Johnny did not respond. He looked his brother in the eyes and wrapped his hands around Sam. The latter wanted to keep his composure, but failed. He burst into tears and hugged him back.
Bryan returned and his eyes were red from crying.
“How long do you ...?” Bryan found the strength to ask.
“A couple of months, maybe”.
Bryan started weeping again and hugged them from behind.
“Please, don’t tell the girls while we are here!” Johnny said.
Both brothers nodded and untangled from the hug.
“How long have you been sick? Why didn’t you tell us anything? We could have helped. Are you sure there’s no other way? Maybe some experimental drugs or ....”
Sam’s tirade was interrupted by the sudden voices of the girls returning from their skiing lesson. Bryan ran upstairs as he knew he could not control himself. Johnny took a deep breath and put on a happy face and Sam wiped away his tears and went back to prepare the meat.
“Welcome back, girls!” Johnny said as happily as he could. “How was it?”
“My butt hurts!” Paul replied and laughed.
The innocence of the small boy cleared for the moment the gloom from their minds and both of the brothers laughed.
“It was awesome!” Emma said. “Dad, you have to come with us next time. I even made a TikTok and already it has over one hundred likes and... Dad? Have you been crying?”
Sam was caught by surprise.
“Uhm! It’s the onions, darling. I cut some for the salad!”
The day went on as if the call had never happened. They made the barbeque, played games and made a huge snowman the size of Sam. Bryan did not tell any more sailor stories, but played in the snow with Paul and Emma.
After the women and children went to sleep, the brothers stayed up late, talking about the terrible news and reminiscing about their childhood. They made a promise to meet as often as they could to compensate for the past twenty years.
The next time they would meet, would be at Sam and Beth’s house a couple of weeks later.

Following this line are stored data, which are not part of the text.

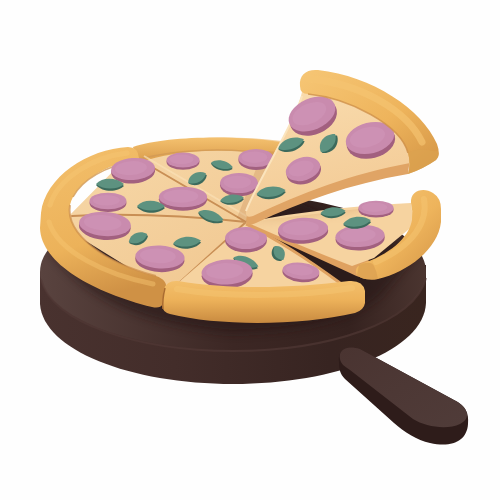
<!DOCTYPE html>
<html lang="en">
<head>
<meta charset="utf-8">
<title>Pizza on a board</title>
<style>
:root{--paper:#fefefe;--cheese:#f6d3a0;--cheese-side:#dfa160;--crust:#eeb65e;--crust-light:#f6c572;--crust-dark:#c98a3e;--ham:#c98bae;--ham-side:#a2607f;--leaf:#5d9280;--leaf-side:#3c6a5c;--wood:#56403c;--wood-dark:#33211f}
html,body{margin:0;height:100%;overflow:hidden;background:var(--paper)}
svg{display:block;width:500px;height:500px}
.ham-top{fill:var(--ham)}
.ham-edge{fill:var(--ham-side)}
.leaf-top{fill:var(--leaf)}
.leaf-edge{fill:var(--leaf-side)}
.seam{fill:none;stroke:#c98f55;stroke-width:2;stroke-linecap:round}
.shine{fill:none;stroke:var(--crust-light);stroke-linecap:round}
</style>
</head>
<body>
<svg viewBox="0 0 500 500" role="img" aria-label="Sliced pizza on a round wooden board with a handle">
<defs>
<linearGradient id="board-side" x1="0" x2="1"><stop offset="0" stop-color="#49322f"/><stop offset=".35" stop-color="#432d2a"/><stop offset=".75" stop-color="#372421"/><stop offset="1" stop-color="#39251f"/></linearGradient>
<linearGradient id="board-top" x1="0" x2="1"><stop offset="0" stop-color="#59433f"/><stop offset=".5" stop-color="#3c2724"/><stop offset=".8" stop-color="#35221f"/><stop offset="1" stop-color="#4b3530"/></linearGradient>
<linearGradient id="handle-top" x1="0" y1="0" x2="1" y2="1"><stop offset="0" stop-color="#4a3431"/><stop offset="1" stop-color="#503c39"/></linearGradient>
<linearGradient id="crust-front" x1="0" y1="0" x2="0" y2="1"><stop offset="0" stop-color="#f3bf6c"/><stop offset=".45" stop-color="#edb25a"/><stop offset="1" stop-color="#c88a40"/></linearGradient>
<linearGradient id="crust-left" x1="0" y1="0" x2=".25" y2="1"><stop offset="0" stop-color="#f3bf6b"/><stop offset=".65" stop-color="#ecb25a"/><stop offset="1" stop-color="#cf9145"/></linearGradient>
<linearGradient id="crust-back" x1="0" y1="0" x2="0" y2="1"><stop offset="0" stop-color="#f4c16f"/><stop offset="1" stop-color="#dc9f4e"/></linearGradient>
<linearGradient id="crust-right" x1="0" y1="0" x2="1" y2="1"><stop offset="0" stop-color="#f6c675"/><stop offset=".55" stop-color="#eeb45c"/><stop offset="1" stop-color="#d29344"/></linearGradient>
<linearGradient id="cheese-main" x1="0" y1="0" x2="1" y2="1"><stop offset="0" stop-color="#f7d9aa"/><stop offset="1" stop-color="#efc38a"/></linearGradient>
<linearGradient id="cheese-lift" x1="0" y1="0" x2=".3" y2="1"><stop offset="0" stop-color="#f9dcae"/><stop offset="1" stop-color="#f3cb96"/></linearGradient>
<filter id="soft" x="-30%" y="-30%" width="160%" height="160%"><feGaussianBlur stdDeviation="5"/></filter>
<clipPath id="board-clip"><ellipse cx="233" cy="272" rx="193" ry="78"/></clipPath>
<clipPath id="pie-clip"><path d="M70 216C76 180 110 160 150 154C200 147 245 150 280 152L246 222L342 284Q250 296 165 281Q90 262 70 216Z"/></clipPath>
<clipPath id="right-clip"><path d="M246 222L410 203L414 225L374 262L352 266Z"/></clipPath>
<g id="ham"><ellipse class="ham-edge" cy="2.5" rx="22" ry="12"/><ellipse class="ham-top" rx="22" ry="11"/><ellipse cx="-2" cy="-1" rx="16" ry="7" fill="#d59abc" opacity=".35"/></g>
<g id="leaf"><path class="leaf-edge" d="M-14 1C-8-5 6-5 14 2C8 8-7 9-14 1Z"/><path class="leaf-top" d="M-14 0C-8-7 6-7 14 0C8 6-7 6-14 0Z"/></g>
</defs>

<g id="board">
<path d="M40 272V304C43 350 130 384 233 384S424 350 426 303V265Z" fill="url(#board-side)"/>
<ellipse cx="233" cy="272" rx="193" ry="78" fill="url(#board-top)"/>
<path d="M41 279C50 322 137 351 233 351S416 322 426 278" fill="none" stroke="#523a36" stroke-width="2" opacity=".65"/>
<g clip-path="url(#board-clip)">
<path d="M50 250Q100 322 230 333Q360 330 390 285L420 250L300 200Z" fill="#271613" opacity=".55" filter="url(#soft)"/>
</g>
</g>

<g id="handle">
<path d="M339 362C337 350 348 345 360 349L454 400C466 406 469 413 468 424C467 441 452 448 430 443C417 440 404 432 394 423L345 379C340 374 339 369 339 362Z" fill="#2e1c1a"/>
<path d="M340 359C338 349 348 345 360 349L454 400C468 407 472 418 460 424C447 430 426 427 413 419L350 370C344 366 341 364 340 359Z" fill="url(#handle-top)"/>
</g>

<g id="whole-pie">
<path d="M134 150C160 138 225 134 282 141L276 160L246 222L255 226L340 282L250 300L165 290L60 225Z" fill="url(#cheese-main)"/>
<path d="M133 147C165 136 235 135 280 142L273 155C235 148 185 149 147 160Q136 162 133 147Z" fill="url(#crust-back)"/>
<path d="M41 213C45 177 88 149 128 147Q138 147 139 158C103 166 76 182 70 205C65 234 105 263 156 276Q168 280 166 290L163 304Q160 309 152 307C95 293 41 264 40 228Z" fill="url(#crust-left)"/>
<path class="shine" d="M50 205C58 179 92 157 127 153" stroke-width="5" opacity=".55"/>
<path class="shine" d="M49 222C58 252 107 275 153 284" stroke-width="5" opacity=".45"/>
<path d="M70 205C65 234 105 263 156 276" fill="none" stroke="#cd8f4b" stroke-width="2" opacity=".7"/>
<path d="M73 197C83 178 108 166 139 159C180 149 230 147 273 155" fill="none" stroke="#d39a56" stroke-width="1.5" opacity=".8"/>
<g clip-path="url(#pie-clip)">
<path class="seam" d="M140 160L246 222M72 216Q150 212 246 222M246 222L180 282"/>
<path d="M246 222L180 282" stroke="#fae0b6" stroke-width="2" transform="translate(4 2)"/>
<path d="M142 158L246 219" stroke="#fae0b6" stroke-width="2" transform="translate(2 -2)" opacity=".7"/>
<path d="M246 222L285 151L263 151L237 218Z" fill="#b97945" opacity=".25"/>
</g>
<g id="pie-toppings">
<use href="#ham" transform="translate(133 169) rotate(-4)"/>
<use href="#ham" transform="translate(183 160) scale(.75 .68)"/>
<use href="#ham" transform="translate(256 158) scale(.8 .82)"/>
<use href="#ham" transform="translate(239 183) scale(.86 .92)"/>
<use href="#ham" transform="translate(183 197) scale(1.1 .94)"/>
<use href="#ham" transform="translate(108 201) scale(.84 .76)"/>
<use href="#ham" transform="translate(105 224) rotate(4) scale(1.18 1.1)"/>
<use href="#ham" transform="translate(160 257) rotate(3) scale(1.12 1.04)"/>
<use href="#leaf" transform="translate(110 184)"/>
<use href="#leaf" transform="translate(151 206)"/>
<use href="#leaf" transform="translate(197 178) rotate(-28) scale(.72 1)"/>
<use href="#leaf" transform="translate(222 165) rotate(12) scale(.8)"/>
<use href="#leaf" transform="translate(211 216) rotate(18) scale(.95)"/>
<use href="#leaf" transform="translate(232 199) rotate(-8) scale(.85)"/>
<use href="#leaf" transform="translate(138 238) rotate(-24) scale(.72 1)"/>
<use href="#leaf" transform="translate(187 242) rotate(-6)"/>
</g>
</g>

<g id="front-slice">
<path d="M246 224L179 282Q255 295 343 285L334 278Q290 246 246 224Z" fill="var(--cheese)"/>
<path d="M246 224Q290 246 340 283" fill="none" stroke="var(--cheese-side)" stroke-width="3"/>
<use href="#ham" transform="translate(246 238) scale(.95 1)"/>
<use href="#leaf" transform="translate(246 262) rotate(20) scale(.95)"/>
<use href="#leaf" transform="translate(279 253) rotate(58) scale(.58 1.1)"/>
<use href="#ham" transform="translate(227 272) rotate(-3) scale(1.16 1.14)"/>
<use href="#ham" transform="translate(301 271) rotate(6) scale(.84 .76)"/>
<path d="M164 289Q167 280 178 281C230 290 295 288 349 281Q363 280 365 291V303Q364 310 355 313C300 326 217 326 170 314Q162 312 162 304Z" fill="url(#crust-front)"/>
<path class="shine" d="M177 289C230 298 300 296 352 288" stroke-width="6" opacity=".5"/>
<path d="M165 288Q162 300 163 309" fill="none" stroke="#aa6c31" stroke-width="1.5"/>
</g>

<g id="right-slice">
<path d="M246 222L252 228L350 273Q363 280 375 279L372 262L300 230Z" fill="var(--cheese-side)"/>
<path d="M246 222Q330 206 411 203L414 225L374 258L352 266Q300 246 246 222Z" fill="var(--cheese)"/>
<g clip-path="url(#right-clip)">
<path d="M246 222L340 193L400 198L345 212Z" fill="#c98a54" opacity=".35" filter="url(#soft)"/>
</g>
<use href="#ham" transform="translate(303 229) rotate(-3) scale(1.14 1.02)"/>
<use href="#ham" transform="translate(360 236) rotate(-3) scale(1.12 1)"/>
<use href="#ham" transform="translate(376 208) scale(.8 .66)"/>
<use href="#leaf" transform="translate(333 212) rotate(-6) scale(.9)"/>
<use href="#leaf" transform="translate(357 222) rotate(-8)"/>
<path d="M411 203C410 190 424 187 433 193Q441 198 441 209V222C438 249 408 272 378 279Q364 281 357 275Q353 269 361 264C389 255 409 238 412 220Q413 211 411 203Z" fill="url(#crust-right)"/>
<path class="shine" d="M424 199C428 222 414 245 376 262" stroke-width="6" opacity=".55"/>
<path d="M359 265Q371 260 374 266T378 279Q363 281 357 275Z" fill="#dba052" opacity=".75"/>
</g>

<g id="lifted-slice">
<path d="M247 214L246 222Q248 227 256 223C300 202 350 184 408 174L410 158L300 190Z" fill="#e0a465"/>
<path d="M302 92C296 120 257 182 246 211Q245 219 253 216C302 193 350 174 410 163Q410 137 385 122C362 106 334 94 302 92Z" fill="url(#cheese-lift)"/>
<path d="M302 96C295 122 257 182 246 211" fill="none" stroke="#fbe4bd" stroke-width="2"/>
<g id="lifted-toppings">
<use href="#ham" transform="translate(312 114) rotate(-24) scale(1.12 1.42)"/>
<use href="#ham" transform="translate(370 138) rotate(-14) scale(1.12 1.4)"/>
<use href="#ham" transform="translate(303 169) rotate(-17) scale(.8 1.04)"/>
<use href="#leaf" transform="translate(291 144) rotate(-20) scale(.98 1.1)"/>
<use href="#leaf" transform="translate(328 143) rotate(-52) scale(.82 1.25)"/>
<use href="#leaf" transform="translate(271 192) rotate(-8) scale(1.05)"/>
</g>
<path d="M300 86C299 75 306 69 318 70C372 76 422 109 437 144Q441 155 436 160Q423 169 408 174Q411 163 408 153C401 125 349 98 308 94Q300 94 300 86Z" fill="url(#crust-right)"/>
<path class="shine" d="M310 79C362 84 407 111 422 142" stroke-width="7" opacity=".65"/>
<path d="M408 174Q411 163 408 153Q416 148 427 150T438 151Q440 156 436 160Q423 169 408 174Z" fill="#dca250" opacity=".7"/>
<path d="M308 94C349 98 401 125 408 153" fill="none" stroke="#d0924a" stroke-width="1.5" opacity=".8"/>
</g>
</svg>
</body>
</html>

One month later, Bryan took them on a tour of his ship and introduced his brothers to his crewmates. They all had the same kind of stories as him, so maybe he was not lying after all.
Another month would pass and they would meet again for the last time. Sam and Bryan were among Johnny’s pallbearers. The ceremony took place in a small church in the town they grew up in and Johnny would be buried near their parents. The brothers slowly made their peace with the situation since that day at the cabin, but nothing prepared them for the funeral day.
While Sam was carrying his youngest brother on his final road, their time together flashed before his eyes. He recalled the childhood memories, the adventures they had together, the graduations, weddings, baptisms and the few holidays they spent together. All seemed not enough. All was taken for granted. He thought that they would always be there and that there was plenty of time to spend time together. But life has given them a harsh lesson about the uncertainty of tomorrow. If only they had more time.